In the face of this apparent contradiction, I find the presence of Moses and Elijah at Mt. Tabor interesting as well for this discussion. Recall what Moses said to God after the Israelites complained in the desert about having nothing to eat: If this is the way you will deal with me, then please do me the favor of killing me at once, so that I need no longer face my distress. (Num11:15). Recall what Elijah said after the episode on Mt. Carmel with the 450 false prophets, fleeing from Jezebel, and hiding in the southern desert: It is enough; now, O LORD, take away my life (1Kgs19:4). While their presence at Tabor was due, in part, to their importance for the Jewish faith, these were also two men who knew trials and difficulties. They knew what God was calling them to do; they knew the goal, but there were moments in pursuit of the goal when they’d rather have died than go on. Then you have Peter who says, though he doesn’t really know what he’s saying: Let us make 3 tents…that is, let’s stay here; let’s skip the trial & go right to the end. As we know, there is no rising from the dead without first dying, and more importantly in God’s plan, there is no resurrection without the cross.
We know the end, but sometimes we forget just how marvelous it really is; in our weakness and ignorance, we get distracted by the things of this world. We get seduced and dragged down by false promises of pleasure, wealth, and power, so Holy Mother Church reminds us of the end as our Lord showed it to us through the Apostles. We can also waiver in our commitment in the midst of those trials and distractions, so Holy Mother Church, through these readings, gives us hope through the example of Abraham, Moses, and Elijah; Peter, James, and John; and most especially our Lord Himself.

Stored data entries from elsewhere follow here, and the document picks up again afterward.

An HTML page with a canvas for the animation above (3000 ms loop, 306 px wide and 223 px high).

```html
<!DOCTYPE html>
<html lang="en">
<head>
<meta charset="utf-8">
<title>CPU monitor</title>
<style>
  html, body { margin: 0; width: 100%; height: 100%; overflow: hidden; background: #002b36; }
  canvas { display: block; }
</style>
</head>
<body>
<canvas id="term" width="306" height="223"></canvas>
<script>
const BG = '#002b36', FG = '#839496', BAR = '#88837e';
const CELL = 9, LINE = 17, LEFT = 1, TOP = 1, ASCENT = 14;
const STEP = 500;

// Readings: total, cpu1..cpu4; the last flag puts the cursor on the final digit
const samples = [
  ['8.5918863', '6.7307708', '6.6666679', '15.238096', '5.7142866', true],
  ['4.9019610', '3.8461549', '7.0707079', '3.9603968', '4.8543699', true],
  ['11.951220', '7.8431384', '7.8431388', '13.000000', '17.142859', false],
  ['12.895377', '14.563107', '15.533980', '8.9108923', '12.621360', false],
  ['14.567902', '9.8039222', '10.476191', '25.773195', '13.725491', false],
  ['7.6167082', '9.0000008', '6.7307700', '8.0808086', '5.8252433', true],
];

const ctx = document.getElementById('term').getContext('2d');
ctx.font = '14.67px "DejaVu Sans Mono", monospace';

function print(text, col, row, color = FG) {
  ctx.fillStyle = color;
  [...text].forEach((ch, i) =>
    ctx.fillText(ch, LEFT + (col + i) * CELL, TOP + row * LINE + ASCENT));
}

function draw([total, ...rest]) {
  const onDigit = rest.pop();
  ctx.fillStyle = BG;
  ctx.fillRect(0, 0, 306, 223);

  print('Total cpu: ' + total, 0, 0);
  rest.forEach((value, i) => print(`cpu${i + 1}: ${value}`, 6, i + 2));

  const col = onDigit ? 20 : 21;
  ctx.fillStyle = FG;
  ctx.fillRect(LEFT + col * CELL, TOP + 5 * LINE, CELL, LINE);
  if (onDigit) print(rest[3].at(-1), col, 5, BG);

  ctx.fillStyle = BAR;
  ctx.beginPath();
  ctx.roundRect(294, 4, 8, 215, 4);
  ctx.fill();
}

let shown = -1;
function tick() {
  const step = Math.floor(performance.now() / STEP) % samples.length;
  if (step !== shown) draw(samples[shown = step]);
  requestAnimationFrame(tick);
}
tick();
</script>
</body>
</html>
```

Pope Francis has reminded us that we are to share the Gospel with joy. Pope Benedict wrote in Spe Salvi: Life is like a voyage on the sea of history, often dark and stormy, a voyage in which we watch for the stars that indicate the route. The true stars of our life are the people who have lived good lives. They are lights of hope. Certainly, Jesus Christ is the true light, the sun that has risen above all the shadows of history. But to reach him we also need lights close by—people who shine with his light and so guide us along our way. If we fail to keep the end in mind, if we get dragged down by the seductions of the world, but how much more will this be true for the people who look up to us as examples, the people to whom we give a certain inspiration. If we don’t believe it’s worth the effort, don’t continue to struggle, they are less like to follow.
Let us take this moment of rest, this pause from the world to encounter our Eucharistic Lord anew and to ask Him to fortify our hearts, so that we may be joyful witnesses, true lights in the darkness, as we pick up our crosses daily and follow our Lord.